* Exercise instructions
The entries below contain a stretch that opens with the line containing "82C76 87 82" and closes with the line containing "86 389 74ZM409"; set down that stretch exactly, both ends included, and nothing else.

[Saved entries]
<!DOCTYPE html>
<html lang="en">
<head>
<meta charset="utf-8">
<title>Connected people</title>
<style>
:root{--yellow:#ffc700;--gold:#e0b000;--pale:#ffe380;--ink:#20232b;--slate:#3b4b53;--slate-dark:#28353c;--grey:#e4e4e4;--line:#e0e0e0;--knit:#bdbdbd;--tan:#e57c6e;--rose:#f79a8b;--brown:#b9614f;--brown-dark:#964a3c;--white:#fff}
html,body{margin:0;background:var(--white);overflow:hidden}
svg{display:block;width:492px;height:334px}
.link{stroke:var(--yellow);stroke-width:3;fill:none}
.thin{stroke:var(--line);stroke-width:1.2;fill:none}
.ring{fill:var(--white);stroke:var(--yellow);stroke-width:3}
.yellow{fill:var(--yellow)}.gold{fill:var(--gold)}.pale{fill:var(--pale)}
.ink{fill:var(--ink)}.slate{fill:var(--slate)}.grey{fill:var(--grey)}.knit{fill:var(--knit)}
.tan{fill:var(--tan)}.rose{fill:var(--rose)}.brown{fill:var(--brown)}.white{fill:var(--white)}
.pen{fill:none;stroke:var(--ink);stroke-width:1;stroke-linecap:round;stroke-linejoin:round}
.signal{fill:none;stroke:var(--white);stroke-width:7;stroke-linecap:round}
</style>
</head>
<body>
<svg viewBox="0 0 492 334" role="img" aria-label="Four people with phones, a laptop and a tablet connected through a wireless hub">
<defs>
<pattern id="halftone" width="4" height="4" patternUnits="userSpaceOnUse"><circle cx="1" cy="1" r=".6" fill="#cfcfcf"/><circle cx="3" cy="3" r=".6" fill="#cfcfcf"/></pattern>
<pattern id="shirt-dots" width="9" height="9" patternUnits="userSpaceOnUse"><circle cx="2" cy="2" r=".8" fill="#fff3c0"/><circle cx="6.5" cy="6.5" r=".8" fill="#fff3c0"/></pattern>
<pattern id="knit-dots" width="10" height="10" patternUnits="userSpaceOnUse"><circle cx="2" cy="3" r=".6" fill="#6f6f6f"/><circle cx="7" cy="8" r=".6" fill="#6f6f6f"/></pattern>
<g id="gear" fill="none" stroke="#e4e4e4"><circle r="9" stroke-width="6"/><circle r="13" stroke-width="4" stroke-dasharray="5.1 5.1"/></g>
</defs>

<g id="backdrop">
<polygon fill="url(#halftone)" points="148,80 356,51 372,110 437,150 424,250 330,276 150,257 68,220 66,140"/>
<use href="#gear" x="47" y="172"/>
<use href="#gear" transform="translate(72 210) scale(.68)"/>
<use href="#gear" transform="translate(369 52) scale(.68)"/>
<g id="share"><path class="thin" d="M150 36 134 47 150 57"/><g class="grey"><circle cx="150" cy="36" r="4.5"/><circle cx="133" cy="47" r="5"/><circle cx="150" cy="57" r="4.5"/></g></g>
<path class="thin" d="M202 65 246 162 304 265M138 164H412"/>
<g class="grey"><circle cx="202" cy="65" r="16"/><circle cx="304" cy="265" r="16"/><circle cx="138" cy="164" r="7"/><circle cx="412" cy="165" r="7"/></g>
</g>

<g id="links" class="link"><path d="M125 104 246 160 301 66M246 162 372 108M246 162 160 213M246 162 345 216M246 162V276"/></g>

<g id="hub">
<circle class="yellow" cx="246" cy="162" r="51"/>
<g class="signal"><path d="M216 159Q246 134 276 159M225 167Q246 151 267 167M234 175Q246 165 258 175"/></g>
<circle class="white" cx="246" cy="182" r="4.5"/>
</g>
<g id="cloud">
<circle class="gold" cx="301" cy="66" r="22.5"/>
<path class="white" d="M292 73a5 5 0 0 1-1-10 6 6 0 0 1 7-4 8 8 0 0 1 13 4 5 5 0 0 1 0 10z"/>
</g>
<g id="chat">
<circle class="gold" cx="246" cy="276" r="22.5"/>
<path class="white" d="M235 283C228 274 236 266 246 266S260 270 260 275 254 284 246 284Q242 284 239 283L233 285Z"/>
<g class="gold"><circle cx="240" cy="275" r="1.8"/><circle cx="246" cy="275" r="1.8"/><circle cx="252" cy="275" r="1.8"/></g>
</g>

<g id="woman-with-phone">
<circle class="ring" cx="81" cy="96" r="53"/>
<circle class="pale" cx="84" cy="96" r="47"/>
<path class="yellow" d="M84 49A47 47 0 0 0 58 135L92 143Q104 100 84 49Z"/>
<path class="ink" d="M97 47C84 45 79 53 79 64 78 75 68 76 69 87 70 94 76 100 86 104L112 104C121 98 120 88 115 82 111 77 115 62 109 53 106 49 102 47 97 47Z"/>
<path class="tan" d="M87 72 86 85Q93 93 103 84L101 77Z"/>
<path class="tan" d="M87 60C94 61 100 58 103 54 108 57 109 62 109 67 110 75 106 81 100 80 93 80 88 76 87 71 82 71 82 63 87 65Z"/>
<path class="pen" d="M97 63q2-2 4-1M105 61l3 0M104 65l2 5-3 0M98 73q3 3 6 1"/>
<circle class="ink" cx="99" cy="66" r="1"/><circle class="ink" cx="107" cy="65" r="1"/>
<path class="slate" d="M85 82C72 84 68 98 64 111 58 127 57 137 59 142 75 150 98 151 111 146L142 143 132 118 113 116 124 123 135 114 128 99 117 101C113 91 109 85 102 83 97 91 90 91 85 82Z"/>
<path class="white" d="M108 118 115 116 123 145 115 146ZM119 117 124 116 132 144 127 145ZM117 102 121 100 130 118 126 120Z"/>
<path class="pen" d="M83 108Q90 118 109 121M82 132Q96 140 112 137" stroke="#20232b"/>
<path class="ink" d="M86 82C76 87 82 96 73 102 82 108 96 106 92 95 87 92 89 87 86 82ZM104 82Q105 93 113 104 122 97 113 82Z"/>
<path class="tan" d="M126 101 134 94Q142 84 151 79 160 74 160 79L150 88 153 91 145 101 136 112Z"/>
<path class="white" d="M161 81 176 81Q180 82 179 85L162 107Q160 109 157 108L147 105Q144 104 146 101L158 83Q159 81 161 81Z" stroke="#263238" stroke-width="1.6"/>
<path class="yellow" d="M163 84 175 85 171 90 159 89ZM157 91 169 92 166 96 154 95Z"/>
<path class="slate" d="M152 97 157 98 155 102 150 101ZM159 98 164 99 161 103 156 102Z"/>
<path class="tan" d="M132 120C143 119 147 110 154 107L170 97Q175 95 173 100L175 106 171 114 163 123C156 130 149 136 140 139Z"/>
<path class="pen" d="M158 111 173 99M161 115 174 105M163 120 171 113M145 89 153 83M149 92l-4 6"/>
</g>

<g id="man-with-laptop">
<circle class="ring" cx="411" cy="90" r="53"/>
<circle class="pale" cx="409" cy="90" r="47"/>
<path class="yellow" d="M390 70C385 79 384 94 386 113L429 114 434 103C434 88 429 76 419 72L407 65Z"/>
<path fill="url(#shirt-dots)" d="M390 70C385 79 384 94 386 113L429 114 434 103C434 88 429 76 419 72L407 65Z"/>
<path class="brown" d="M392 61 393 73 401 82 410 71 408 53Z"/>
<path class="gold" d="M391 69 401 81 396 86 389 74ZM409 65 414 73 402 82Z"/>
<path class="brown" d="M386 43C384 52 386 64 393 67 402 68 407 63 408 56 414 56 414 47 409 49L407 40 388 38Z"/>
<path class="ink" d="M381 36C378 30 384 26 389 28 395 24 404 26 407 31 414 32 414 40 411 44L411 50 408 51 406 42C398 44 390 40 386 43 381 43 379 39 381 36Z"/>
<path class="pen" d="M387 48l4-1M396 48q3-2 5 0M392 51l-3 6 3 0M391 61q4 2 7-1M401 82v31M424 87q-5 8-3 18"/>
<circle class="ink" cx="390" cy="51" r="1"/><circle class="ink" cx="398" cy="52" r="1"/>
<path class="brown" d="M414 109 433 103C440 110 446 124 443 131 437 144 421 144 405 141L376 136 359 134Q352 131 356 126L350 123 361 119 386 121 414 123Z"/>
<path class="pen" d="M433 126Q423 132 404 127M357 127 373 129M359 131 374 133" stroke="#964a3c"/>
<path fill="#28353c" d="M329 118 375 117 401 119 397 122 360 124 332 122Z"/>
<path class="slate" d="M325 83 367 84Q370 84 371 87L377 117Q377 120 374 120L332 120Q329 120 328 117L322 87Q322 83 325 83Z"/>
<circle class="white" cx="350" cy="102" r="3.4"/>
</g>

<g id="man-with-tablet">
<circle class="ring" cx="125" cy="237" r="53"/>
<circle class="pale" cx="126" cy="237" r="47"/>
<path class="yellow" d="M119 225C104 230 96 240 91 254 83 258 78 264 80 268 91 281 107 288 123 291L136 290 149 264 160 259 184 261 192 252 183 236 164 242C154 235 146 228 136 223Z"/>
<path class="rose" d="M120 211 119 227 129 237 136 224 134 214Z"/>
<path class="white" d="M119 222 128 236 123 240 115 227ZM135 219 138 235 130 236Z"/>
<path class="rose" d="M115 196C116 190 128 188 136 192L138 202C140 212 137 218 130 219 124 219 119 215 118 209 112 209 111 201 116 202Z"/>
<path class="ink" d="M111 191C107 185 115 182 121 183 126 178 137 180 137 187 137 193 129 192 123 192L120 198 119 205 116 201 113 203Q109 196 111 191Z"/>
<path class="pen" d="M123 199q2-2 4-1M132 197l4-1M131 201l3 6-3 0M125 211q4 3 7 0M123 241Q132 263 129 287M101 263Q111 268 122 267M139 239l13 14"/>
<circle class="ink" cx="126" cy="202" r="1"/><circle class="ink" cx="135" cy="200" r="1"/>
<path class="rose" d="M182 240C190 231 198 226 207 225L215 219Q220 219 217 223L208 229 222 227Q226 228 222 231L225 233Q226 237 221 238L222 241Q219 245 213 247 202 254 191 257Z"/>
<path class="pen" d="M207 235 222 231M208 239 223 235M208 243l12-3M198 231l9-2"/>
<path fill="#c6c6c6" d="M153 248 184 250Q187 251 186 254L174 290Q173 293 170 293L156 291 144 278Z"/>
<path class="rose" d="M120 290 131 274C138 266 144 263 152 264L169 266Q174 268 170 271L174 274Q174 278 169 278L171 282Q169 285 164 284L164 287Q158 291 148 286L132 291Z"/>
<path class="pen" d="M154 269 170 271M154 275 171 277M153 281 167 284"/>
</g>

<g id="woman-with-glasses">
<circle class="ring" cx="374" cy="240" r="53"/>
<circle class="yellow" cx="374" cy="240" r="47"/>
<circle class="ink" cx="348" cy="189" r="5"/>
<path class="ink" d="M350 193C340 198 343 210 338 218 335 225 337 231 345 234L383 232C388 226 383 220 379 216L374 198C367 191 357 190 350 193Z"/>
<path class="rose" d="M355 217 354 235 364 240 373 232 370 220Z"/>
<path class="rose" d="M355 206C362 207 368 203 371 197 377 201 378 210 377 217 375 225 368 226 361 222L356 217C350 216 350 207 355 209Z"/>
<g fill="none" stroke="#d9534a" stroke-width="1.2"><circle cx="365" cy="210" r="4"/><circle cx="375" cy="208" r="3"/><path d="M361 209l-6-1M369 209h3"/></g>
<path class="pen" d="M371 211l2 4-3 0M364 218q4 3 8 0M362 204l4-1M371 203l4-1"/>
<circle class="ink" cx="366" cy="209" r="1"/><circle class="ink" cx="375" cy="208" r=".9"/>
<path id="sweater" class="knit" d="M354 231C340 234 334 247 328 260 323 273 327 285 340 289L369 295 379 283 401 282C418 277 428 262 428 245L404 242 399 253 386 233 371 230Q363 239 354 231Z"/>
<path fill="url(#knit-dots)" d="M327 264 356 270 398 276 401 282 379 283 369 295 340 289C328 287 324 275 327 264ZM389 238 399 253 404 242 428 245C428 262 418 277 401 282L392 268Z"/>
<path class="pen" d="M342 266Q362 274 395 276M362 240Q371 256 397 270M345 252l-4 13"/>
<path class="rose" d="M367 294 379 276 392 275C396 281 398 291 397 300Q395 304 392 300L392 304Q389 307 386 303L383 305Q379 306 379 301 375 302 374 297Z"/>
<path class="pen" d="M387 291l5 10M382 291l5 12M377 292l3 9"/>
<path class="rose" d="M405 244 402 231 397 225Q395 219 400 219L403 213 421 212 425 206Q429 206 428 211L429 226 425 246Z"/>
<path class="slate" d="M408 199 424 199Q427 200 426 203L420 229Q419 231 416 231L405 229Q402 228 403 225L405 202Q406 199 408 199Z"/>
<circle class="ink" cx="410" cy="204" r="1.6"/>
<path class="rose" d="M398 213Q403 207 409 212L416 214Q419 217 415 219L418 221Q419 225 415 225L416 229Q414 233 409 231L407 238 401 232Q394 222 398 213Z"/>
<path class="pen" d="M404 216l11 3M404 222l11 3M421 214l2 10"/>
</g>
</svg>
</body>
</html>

* Answer box
<path class="ink" d="M86 82C76 87 82 96 73 102 82 108 96 106 92 95 87 92 89 87 86 82ZM104 82Q105 93 113 104 122 97 113 82Z"/>
<path class="tan" d="M126 101 134 94Q142 84 151 79 160 74 160 79L150 88 153 91 145 101 136 112Z"/>
<path class="white" d="M161 81 176 81Q180 82 179 85L162 107Q160 109 157 108L147 105Q144 104 146 101L158 83Q159 81 161 81Z" stroke="#263238" stroke-width="1.6"/>
<path class="yellow" d="M163 84 175 85 171 90 159 89ZM157 91 169 92 166 96 154 95Z"/>
<path class="slate" d="M152 97 157 98 155 102 150 101ZM159 98 164 99 161 103 156 102Z"/>
<path class="tan" d="M132 120C143 119 147 110 154 107L170 97Q175 95 173 100L175 106 171 114 163 123C156 130 149 136 140 139Z"/>
<path class="pen" d="M158 111 173 99M161 115 174 105M163 120 171 113M145 89 153 83M149 92l-4 6"/>
</g>

<g id="man-with-laptop">
<circle class="ring" cx="411" cy="90" r="53"/>
<circle class="pale" cx="409" cy="90" r="47"/>
<path class="yellow" d="M390 70C385 79 384 94 386 113L429 114 434 103C434 88 429 76 419 72L407 65Z"/>
<path fill="url(#shirt-dots)" d="M390 70C385 79 384 94 386 113L429 114 434 103C434 88 429 76 419 72L407 65Z"/>
<path class="brown" d="M392 61 393 73 401 82 410 71 408 53Z"/>
<path class="gold" d="M391 69 401 81 396 86 389 74ZM409 65 414 73 402 82Z"/>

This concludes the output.